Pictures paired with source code
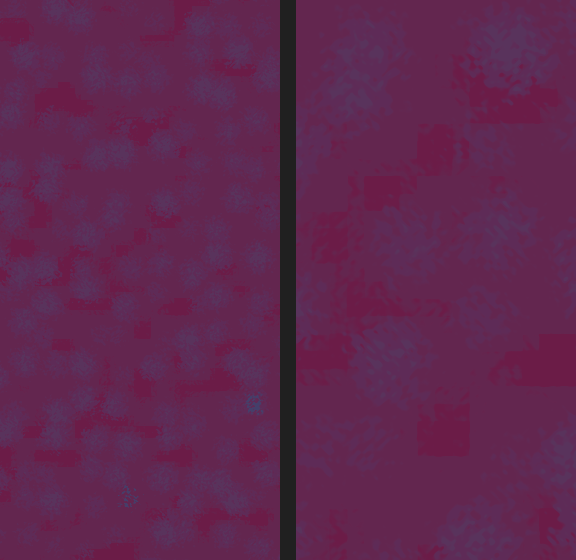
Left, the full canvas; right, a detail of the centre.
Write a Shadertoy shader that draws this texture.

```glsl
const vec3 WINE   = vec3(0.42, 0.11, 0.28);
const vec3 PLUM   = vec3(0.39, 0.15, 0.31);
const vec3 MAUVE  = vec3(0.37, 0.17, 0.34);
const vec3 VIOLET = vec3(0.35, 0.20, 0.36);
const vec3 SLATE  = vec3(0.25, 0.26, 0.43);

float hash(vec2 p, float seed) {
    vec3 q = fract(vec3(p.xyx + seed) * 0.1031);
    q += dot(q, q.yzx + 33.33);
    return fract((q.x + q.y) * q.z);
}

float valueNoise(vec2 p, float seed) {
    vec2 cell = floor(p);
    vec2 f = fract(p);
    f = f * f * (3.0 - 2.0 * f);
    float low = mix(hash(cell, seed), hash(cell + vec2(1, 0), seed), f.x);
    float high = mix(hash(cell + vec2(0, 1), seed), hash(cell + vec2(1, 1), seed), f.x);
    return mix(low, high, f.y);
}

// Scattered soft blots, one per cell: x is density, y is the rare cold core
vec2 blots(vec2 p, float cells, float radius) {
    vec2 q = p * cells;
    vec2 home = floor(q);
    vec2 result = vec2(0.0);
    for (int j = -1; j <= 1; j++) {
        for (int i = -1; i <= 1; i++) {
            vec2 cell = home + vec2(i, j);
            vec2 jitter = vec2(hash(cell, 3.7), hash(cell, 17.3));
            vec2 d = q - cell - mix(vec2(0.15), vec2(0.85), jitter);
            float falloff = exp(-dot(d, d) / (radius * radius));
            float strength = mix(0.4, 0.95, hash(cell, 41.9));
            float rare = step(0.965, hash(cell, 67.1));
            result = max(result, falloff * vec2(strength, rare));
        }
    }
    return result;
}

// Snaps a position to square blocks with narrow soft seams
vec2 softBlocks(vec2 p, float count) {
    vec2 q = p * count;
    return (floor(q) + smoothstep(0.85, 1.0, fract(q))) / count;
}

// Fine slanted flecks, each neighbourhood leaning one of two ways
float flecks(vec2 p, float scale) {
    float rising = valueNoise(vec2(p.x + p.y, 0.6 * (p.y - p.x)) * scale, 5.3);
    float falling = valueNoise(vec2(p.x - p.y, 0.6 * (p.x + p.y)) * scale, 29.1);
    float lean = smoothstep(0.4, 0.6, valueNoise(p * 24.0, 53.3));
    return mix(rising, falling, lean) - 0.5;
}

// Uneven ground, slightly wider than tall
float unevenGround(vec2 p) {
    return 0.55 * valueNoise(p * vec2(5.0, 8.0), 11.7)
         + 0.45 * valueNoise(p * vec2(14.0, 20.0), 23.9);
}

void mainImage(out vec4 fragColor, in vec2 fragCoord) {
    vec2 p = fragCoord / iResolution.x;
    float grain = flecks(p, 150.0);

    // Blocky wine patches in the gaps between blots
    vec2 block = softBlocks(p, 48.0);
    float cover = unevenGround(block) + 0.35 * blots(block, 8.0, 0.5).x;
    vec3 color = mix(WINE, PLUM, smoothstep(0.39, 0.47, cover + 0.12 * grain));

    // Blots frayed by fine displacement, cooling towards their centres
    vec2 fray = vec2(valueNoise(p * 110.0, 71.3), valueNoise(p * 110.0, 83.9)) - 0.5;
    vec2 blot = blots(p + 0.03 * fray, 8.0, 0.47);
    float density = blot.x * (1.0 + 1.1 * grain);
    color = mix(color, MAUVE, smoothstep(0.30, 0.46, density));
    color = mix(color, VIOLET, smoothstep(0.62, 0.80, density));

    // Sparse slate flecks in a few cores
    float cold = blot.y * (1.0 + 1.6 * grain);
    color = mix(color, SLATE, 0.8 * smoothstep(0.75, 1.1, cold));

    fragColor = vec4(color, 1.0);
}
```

* * *

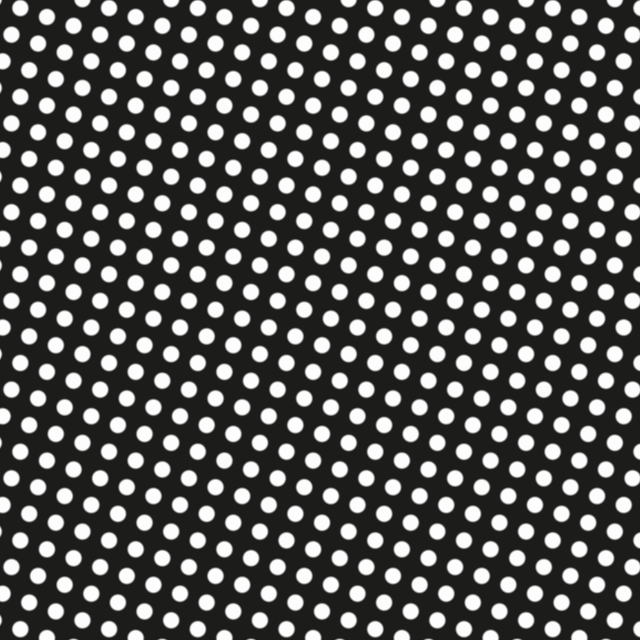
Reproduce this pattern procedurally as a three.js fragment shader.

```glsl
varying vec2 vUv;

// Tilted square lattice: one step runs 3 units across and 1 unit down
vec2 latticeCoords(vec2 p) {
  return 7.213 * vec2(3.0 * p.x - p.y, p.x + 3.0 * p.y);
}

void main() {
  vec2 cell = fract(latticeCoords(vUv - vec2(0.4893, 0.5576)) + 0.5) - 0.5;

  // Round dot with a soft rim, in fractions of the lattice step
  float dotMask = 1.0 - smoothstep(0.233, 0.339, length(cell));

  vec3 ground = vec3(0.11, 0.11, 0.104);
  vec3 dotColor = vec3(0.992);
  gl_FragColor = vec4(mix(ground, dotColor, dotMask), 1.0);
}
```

WHAT THE EXERCISE ASKS: Identify the lines in the records above that contain the word "grain", then state how many there are and nothing more.

TASK RESPONSE: 4